GIVEN INFORMATION:
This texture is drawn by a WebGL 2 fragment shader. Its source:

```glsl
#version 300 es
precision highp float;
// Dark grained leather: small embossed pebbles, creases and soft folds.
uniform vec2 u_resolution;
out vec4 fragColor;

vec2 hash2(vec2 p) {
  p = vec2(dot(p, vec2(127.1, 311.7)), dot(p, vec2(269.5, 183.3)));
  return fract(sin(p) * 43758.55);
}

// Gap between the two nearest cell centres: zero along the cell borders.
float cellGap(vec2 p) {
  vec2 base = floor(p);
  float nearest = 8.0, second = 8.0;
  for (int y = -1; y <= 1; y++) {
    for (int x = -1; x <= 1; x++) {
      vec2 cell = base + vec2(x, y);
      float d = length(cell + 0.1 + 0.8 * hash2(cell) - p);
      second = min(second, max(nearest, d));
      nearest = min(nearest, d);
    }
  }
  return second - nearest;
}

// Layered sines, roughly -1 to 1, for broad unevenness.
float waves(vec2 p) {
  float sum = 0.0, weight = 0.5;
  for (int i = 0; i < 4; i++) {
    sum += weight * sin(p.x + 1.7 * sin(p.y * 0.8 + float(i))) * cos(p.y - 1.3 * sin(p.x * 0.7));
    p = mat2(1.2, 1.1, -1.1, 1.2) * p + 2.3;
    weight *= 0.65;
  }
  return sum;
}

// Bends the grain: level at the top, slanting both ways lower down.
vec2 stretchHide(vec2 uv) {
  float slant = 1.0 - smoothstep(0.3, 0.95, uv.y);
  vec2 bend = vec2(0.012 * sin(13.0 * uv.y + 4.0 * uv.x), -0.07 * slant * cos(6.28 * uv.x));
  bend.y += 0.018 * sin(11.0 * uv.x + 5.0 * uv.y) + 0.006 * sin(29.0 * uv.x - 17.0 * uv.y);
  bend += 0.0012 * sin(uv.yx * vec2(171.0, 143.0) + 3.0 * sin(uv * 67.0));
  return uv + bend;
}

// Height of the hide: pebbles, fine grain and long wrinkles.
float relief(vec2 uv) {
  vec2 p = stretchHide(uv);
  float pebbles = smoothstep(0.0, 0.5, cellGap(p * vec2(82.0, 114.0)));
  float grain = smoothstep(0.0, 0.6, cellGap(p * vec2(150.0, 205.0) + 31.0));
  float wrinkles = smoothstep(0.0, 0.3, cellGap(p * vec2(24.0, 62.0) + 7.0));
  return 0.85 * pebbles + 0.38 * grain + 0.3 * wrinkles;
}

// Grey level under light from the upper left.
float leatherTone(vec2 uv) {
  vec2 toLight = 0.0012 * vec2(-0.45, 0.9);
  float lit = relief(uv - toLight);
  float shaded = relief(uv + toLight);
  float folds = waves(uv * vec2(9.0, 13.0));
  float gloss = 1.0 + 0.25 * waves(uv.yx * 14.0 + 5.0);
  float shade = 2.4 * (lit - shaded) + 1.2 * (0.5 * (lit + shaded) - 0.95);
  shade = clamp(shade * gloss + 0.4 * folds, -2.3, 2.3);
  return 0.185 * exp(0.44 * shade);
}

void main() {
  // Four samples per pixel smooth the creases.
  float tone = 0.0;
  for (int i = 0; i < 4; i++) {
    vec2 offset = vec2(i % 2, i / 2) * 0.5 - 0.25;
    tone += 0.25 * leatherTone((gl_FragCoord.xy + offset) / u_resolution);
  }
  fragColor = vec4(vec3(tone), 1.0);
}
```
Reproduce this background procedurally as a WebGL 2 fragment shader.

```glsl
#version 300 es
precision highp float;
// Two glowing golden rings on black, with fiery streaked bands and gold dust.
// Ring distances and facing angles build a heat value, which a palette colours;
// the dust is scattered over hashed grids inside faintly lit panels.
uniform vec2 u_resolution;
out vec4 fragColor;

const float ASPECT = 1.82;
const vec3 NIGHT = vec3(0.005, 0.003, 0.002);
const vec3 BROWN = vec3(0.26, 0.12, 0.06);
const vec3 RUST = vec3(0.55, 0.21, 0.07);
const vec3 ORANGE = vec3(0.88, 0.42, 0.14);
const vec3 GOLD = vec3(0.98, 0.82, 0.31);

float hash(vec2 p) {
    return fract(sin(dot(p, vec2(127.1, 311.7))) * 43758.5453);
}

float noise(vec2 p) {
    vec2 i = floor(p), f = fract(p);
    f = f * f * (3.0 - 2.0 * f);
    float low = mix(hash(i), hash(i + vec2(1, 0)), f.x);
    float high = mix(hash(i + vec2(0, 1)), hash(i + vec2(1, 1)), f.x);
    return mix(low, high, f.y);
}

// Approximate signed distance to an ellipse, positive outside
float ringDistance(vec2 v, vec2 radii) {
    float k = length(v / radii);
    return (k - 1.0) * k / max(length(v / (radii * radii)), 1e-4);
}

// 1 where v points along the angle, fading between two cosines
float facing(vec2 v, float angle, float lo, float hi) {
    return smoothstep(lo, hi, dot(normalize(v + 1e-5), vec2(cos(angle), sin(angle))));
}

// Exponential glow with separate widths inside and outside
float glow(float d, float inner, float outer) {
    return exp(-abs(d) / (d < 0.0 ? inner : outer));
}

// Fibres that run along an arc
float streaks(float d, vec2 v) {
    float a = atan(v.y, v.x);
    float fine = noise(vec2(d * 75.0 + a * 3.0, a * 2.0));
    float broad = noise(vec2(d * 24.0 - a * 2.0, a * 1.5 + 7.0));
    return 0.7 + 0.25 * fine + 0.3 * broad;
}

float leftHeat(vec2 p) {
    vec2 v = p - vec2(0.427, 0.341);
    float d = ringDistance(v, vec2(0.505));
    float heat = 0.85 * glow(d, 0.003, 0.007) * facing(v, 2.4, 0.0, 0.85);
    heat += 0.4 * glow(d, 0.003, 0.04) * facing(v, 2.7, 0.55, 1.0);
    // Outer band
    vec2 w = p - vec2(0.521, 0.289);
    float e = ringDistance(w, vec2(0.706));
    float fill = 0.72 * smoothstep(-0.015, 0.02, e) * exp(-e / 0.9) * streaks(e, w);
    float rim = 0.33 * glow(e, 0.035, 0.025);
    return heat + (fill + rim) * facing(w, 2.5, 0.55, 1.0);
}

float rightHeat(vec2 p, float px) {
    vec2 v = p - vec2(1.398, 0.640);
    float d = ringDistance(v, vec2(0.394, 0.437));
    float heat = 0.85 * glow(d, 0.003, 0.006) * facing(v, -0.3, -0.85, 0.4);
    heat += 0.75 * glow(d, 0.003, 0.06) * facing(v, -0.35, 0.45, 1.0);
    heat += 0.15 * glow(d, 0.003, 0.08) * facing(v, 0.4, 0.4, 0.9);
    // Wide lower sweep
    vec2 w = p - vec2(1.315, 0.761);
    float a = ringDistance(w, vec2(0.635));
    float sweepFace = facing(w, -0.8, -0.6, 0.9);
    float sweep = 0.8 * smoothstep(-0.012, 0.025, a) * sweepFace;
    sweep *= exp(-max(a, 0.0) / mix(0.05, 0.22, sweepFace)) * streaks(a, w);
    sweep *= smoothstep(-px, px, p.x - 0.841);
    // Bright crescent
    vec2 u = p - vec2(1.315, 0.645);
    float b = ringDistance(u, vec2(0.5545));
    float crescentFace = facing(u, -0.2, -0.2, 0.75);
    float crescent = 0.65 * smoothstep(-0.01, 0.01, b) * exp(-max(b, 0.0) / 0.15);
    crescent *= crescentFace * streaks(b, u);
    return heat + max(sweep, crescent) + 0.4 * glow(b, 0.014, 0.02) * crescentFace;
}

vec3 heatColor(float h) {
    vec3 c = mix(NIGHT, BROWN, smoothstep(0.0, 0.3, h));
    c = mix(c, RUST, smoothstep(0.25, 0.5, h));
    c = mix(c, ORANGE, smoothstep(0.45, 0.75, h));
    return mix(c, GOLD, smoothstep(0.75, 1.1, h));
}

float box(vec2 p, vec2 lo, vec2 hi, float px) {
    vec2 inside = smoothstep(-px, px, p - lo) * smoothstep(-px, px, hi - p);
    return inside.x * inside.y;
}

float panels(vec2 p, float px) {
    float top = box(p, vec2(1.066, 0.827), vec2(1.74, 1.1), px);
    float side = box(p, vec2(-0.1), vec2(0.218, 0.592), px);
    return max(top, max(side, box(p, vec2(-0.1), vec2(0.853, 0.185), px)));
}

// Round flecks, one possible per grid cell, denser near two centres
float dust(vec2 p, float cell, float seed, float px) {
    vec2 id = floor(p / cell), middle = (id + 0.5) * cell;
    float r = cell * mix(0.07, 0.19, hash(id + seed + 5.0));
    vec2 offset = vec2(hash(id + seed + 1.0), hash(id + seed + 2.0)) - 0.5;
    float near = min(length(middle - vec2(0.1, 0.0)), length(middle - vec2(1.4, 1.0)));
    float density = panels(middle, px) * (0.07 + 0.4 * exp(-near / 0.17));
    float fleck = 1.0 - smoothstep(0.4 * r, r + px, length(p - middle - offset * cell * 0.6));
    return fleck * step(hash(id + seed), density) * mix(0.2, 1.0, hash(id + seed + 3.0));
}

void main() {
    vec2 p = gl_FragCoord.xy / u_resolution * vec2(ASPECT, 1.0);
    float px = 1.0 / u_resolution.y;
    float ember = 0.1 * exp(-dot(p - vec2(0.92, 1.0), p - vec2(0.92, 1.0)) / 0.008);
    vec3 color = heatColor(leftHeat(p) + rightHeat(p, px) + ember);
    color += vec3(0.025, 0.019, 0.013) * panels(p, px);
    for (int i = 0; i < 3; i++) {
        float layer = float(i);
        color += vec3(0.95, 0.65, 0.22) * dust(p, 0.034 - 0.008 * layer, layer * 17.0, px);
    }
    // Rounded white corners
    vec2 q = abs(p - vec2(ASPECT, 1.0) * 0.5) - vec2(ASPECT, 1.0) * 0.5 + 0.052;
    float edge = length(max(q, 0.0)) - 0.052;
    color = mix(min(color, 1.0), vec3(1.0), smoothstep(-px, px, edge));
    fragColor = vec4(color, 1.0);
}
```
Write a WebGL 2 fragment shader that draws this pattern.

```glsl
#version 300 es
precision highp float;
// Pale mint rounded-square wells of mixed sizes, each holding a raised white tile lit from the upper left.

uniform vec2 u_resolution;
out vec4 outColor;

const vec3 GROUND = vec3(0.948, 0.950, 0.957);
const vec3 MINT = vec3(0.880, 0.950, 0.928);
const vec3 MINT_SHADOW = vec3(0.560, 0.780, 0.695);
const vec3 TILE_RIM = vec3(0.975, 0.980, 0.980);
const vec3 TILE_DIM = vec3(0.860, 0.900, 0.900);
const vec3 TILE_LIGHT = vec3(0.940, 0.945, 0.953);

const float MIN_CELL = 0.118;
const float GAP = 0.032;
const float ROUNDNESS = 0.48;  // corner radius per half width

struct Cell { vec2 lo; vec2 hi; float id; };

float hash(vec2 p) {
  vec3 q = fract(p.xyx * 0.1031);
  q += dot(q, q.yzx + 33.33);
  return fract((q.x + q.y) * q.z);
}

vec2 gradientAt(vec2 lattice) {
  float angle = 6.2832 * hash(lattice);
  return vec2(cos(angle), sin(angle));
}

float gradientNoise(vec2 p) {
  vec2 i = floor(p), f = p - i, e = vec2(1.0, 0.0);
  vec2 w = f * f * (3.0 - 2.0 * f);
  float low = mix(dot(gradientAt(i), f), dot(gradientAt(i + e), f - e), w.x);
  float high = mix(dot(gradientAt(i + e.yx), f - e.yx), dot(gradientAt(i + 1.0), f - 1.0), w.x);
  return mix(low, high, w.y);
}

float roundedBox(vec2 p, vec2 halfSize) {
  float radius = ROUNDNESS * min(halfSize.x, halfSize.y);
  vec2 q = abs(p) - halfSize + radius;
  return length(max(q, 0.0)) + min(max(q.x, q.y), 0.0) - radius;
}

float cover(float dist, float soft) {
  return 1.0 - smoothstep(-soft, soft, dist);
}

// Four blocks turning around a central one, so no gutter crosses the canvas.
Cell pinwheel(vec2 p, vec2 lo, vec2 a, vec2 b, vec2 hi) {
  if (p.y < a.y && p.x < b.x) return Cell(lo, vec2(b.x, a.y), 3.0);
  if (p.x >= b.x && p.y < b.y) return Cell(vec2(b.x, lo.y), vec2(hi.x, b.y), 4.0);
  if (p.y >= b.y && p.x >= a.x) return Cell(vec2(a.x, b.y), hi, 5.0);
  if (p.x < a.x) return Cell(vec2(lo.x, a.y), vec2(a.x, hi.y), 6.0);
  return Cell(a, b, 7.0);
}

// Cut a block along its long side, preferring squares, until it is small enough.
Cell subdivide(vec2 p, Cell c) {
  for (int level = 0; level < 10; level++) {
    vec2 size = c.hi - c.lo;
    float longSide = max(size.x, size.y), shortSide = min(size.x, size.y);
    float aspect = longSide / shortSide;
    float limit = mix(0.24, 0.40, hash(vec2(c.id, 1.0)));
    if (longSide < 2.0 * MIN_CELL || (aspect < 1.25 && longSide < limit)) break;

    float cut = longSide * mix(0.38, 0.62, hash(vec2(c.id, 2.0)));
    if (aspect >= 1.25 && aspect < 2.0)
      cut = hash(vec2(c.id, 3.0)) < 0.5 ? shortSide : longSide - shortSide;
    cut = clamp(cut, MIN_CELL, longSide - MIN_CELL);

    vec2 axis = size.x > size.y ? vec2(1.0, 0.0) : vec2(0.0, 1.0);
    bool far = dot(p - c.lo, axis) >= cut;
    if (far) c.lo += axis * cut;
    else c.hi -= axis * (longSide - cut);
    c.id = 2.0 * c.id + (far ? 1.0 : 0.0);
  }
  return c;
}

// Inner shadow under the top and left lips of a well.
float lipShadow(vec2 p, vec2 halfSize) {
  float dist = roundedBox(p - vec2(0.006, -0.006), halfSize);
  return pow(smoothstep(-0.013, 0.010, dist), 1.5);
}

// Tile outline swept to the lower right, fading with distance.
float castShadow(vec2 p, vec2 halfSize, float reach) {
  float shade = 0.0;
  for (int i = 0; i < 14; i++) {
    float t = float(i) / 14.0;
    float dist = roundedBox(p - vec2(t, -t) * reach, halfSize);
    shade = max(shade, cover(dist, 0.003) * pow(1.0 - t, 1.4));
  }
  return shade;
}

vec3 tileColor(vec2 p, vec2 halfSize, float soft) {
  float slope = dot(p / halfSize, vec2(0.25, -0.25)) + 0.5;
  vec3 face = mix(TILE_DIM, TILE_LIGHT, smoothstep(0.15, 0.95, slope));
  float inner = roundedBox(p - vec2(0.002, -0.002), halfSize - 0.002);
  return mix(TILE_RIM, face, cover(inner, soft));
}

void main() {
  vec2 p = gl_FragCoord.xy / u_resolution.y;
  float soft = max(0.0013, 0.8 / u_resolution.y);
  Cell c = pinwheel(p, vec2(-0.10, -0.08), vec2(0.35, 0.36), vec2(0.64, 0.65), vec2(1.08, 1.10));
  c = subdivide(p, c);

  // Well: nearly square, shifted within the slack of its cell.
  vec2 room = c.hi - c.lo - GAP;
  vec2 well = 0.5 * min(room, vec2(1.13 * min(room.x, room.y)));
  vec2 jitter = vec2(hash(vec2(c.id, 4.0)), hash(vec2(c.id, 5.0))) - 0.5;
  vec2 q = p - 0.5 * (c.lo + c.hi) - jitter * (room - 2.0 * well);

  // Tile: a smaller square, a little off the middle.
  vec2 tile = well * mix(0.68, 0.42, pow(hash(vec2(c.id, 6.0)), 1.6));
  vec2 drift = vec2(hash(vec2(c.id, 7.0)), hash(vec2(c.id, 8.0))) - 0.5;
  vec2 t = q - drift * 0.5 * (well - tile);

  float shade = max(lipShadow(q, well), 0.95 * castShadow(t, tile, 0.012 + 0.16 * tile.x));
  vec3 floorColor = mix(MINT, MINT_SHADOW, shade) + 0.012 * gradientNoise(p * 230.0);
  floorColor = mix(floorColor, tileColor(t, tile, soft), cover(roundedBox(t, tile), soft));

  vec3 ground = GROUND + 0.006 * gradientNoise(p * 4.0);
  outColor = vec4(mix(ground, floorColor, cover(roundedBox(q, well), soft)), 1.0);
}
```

DIRECTIONS: What belongs in the answer is each line of the data that has the word "axis".

WRITTEN SOLUTION:
    vec2 axis = size.x > size.y ? vec2(1.0, 0.0) : vec2(0.0, 1.0);
    bool far = dot(p - c.lo, axis) >= cut;
    if (far) c.lo += axis * cut;
    else c.hi -= axis * (longSide - cut);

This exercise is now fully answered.